> **AIM OF THE TASK**: State how many lines in the entries below include the string "bump", and give nothing beyond that number.

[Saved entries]

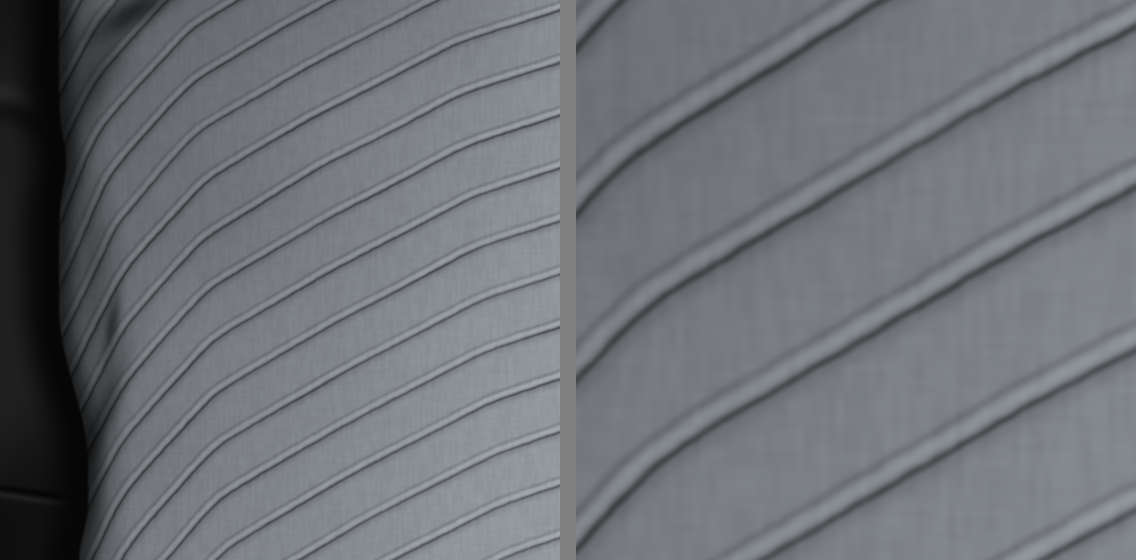
Left, the full canvas; right, a detail of the centre.
A WebGL 2 fragment shader for this texture:

```glsl
#version 300 es
precision highp float;

uniform vec2 u_resolution;
out vec4 outColor;

const float ROW_PERIOD = 0.0943;     // vertical distance between tucks
const float ROW_PHASE = 0.794;       // height of one tuck at the right edge
const float SEAM_WIDTH = 0.0026;
const float RIDGE_WIDTH = 0.0042;
const float RIDGE_OFFSET = 0.0075;
const float SEAM_DEPTH = 0.36;
const float RIDGE_GAIN = 0.11;
const float CREASE_DRIFT = 0.1;      // creases lean to the right going down
const float WEAVE_CONTRAST = 0.05;
const vec3 CLOTH_TINT = vec3(0.965, 1.0, 1.04);
const vec3 BACKDROP = vec3(0.125);
const vec3 GAP_BLACK = vec3(0.025);

float hash(vec2 p) {
    vec3 q = fract(p.xyx * 0.1031);
    q += dot(q, q.yzx + 33.33);
    return fract((q.x + q.y) * q.z);
}

float noise(vec2 p) {
    vec2 i = floor(p), f = fract(p);
    f = f * f * (3.0 - 2.0 * f);
    return mix(mix(hash(i), hash(i + vec2(1, 0)), f.x),
               mix(hash(i + vec2(0, 1)), hash(i + vec2(1, 1)), f.x), f.y);
}

float bump(float d, float width) {
    d /= width;
    return exp(-d * d);
}

// Soft blob stretched along a direction
float blob(vec2 p, vec2 center, vec2 dir, vec2 size) {
    vec2 q = p - center;
    dir = normalize(dir);
    q = vec2(dot(q, dir), dot(q, vec2(-dir.y, dir.x))) / size;
    return exp(-dot(q, q));
}

// Grows linearly to the left of a rounded crease
float bend(float x, float crease) {
    float d = crease - x;
    return 0.5 * (d + sqrt(d * d + 0.0004));
}

float leftCrease(float y) {
    return 0.221 - 0.045 * smoothstep(0.5, 0.78, y);
}

// Height above the reference tuck, which steepens at each crease
float tuckHeight(vec2 p) {
    float drift = CREASE_DRIFT * (0.5 - p.y) + 0.014 * (noise(vec2(p.y * 11.0, 3.0)) - 0.5);
    float curve = ROW_PHASE + 0.33 * (p.x - 1.0);
    curve -= 0.18 * bend(p.x, 0.855 + drift);
    curve -= 0.06 * bend(p.x, 0.595 + drift);
    curve -= 0.48 * bend(p.x, 0.372 + 0.6 * drift);
    curve -= 0.85 * bend(p.x, leftCrease(p.y));
    return p.y - curve + 0.004 * (noise(p * 7.0) - 0.5);
}

// Left outline of the cloth
float clothEdge(float y) {
    return 0.105 + 0.052 * (1.0 - smoothstep(0.17, 0.45, y))
         - 0.016 * (1.0 - smoothstep(0.0, 0.1, y)) + 0.013 * bump(y - 0.71, 0.06);
}

vec3 backdrop(vec2 p, float edge) {
    float shade = 0.8 + 0.2 * noise(p * vec2(14.0, 5.0));
    shade *= mix(0.55, 1.0, smoothstep(0.08, 0.3, p.y));
    shade *= 1.0 - 0.25 * smoothstep(0.8, 1.0, p.y);
    float fold = p.y - 0.835 + 5.0 * p.x * p.x;
    shade += 0.3 * bump(fold, 0.016) - 0.35 * bump(fold + 0.035, 0.02);
    float seam = p.y - 0.125 + 0.15 * p.x;
    shade += 0.45 * bump(seam + 0.008, 0.006) - 0.35 * bump(seam - 0.004, 0.006);
    float gap = smoothstep(0.02, 0.095, edge - p.x);
    return mix(GAP_BLACK, BACKDROP * max(shade, 0.15), gap);
}

vec3 cloth(vec2 p, float edge) {
    // Tucks, with widths measured across their slope
    float h = tuckHeight(p);
    const float e = 0.001;
    vec2 slope = vec2(tuckHeight(p + vec2(e, 0)) - h, tuckHeight(p + vec2(0, e)) - h) / e;
    float row = floor(h / ROW_PERIOD + 0.5);
    float d = (h - row * ROW_PERIOD) / length(slope);
    d += 0.0012 * (noise(p * 90.0) - 0.5);
    float strength = 0.8 + 0.35 * noise(vec2(p.x * 9.0, row * 7.3));
    float relief = RIDGE_GAIN * bump(d - RIDGE_OFFSET, RIDGE_WIDTH);
    relief -= SEAM_DEPTH * bump(d, SEAM_WIDTH);
    relief -= 0.1 * bump(d + 0.004, 0.006) + 0.13 * bump(d - 0.0145, 0.003);

    // Broad light from the lower right and the turned left side
    float light = 0.355 + 0.18 * p.x + 0.075 * (1.0 - p.y);
    light *= 0.98 + 0.06 * noise(p * 5.0);
    float crease = leftCrease(p.y);
    light *= mix(0.7, 1.0, smoothstep(crease - 0.06, crease + 0.025, p.x));
    light *= mix(0.45, 1.0, smoothstep(0.0, 0.045, p.x - edge));

    // Deep wrinkles on the left
    light *= 1.0 - 0.6 * blob(p, vec2(0.24, 0.98), vec2(1.0, 0.6), vec2(0.09, 0.025));
    light *= 1.0 - 0.35 * blob(p, vec2(0.17, 0.86), vec2(0.5, 1.0), vec2(0.13, 0.035));
    light *= 1.0 - 0.5 * blob(p, vec2(0.2, 0.42), vec2(0.2, 1.0), vec2(0.05, 0.011));
    light *= 1.0 - 0.4 * blob(p, vec2(0.18, 0.25), vec2(0.35, 1.0), vec2(0.13, 0.022));

    // Woven threads
    float weave = noise(p * vec2(210.0, 45.0)) + 0.6 * noise(p * vec2(50.0, 230.0)) - 0.8;
    return CLOTH_TINT * light * (1.0 + strength * relief + WEAVE_CONTRAST * weave);
}

void main() {
    vec2 p = gl_FragCoord.xy / u_resolution;
    float edge = clothEdge(p.y);
    float cover = smoothstep(-0.003, 0.004, p.x - edge);
    outColor = vec4(mix(backdrop(p, edge), cloth(p, edge), cover), 1.0);
}
```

> **OUTPUT BELOW**: 7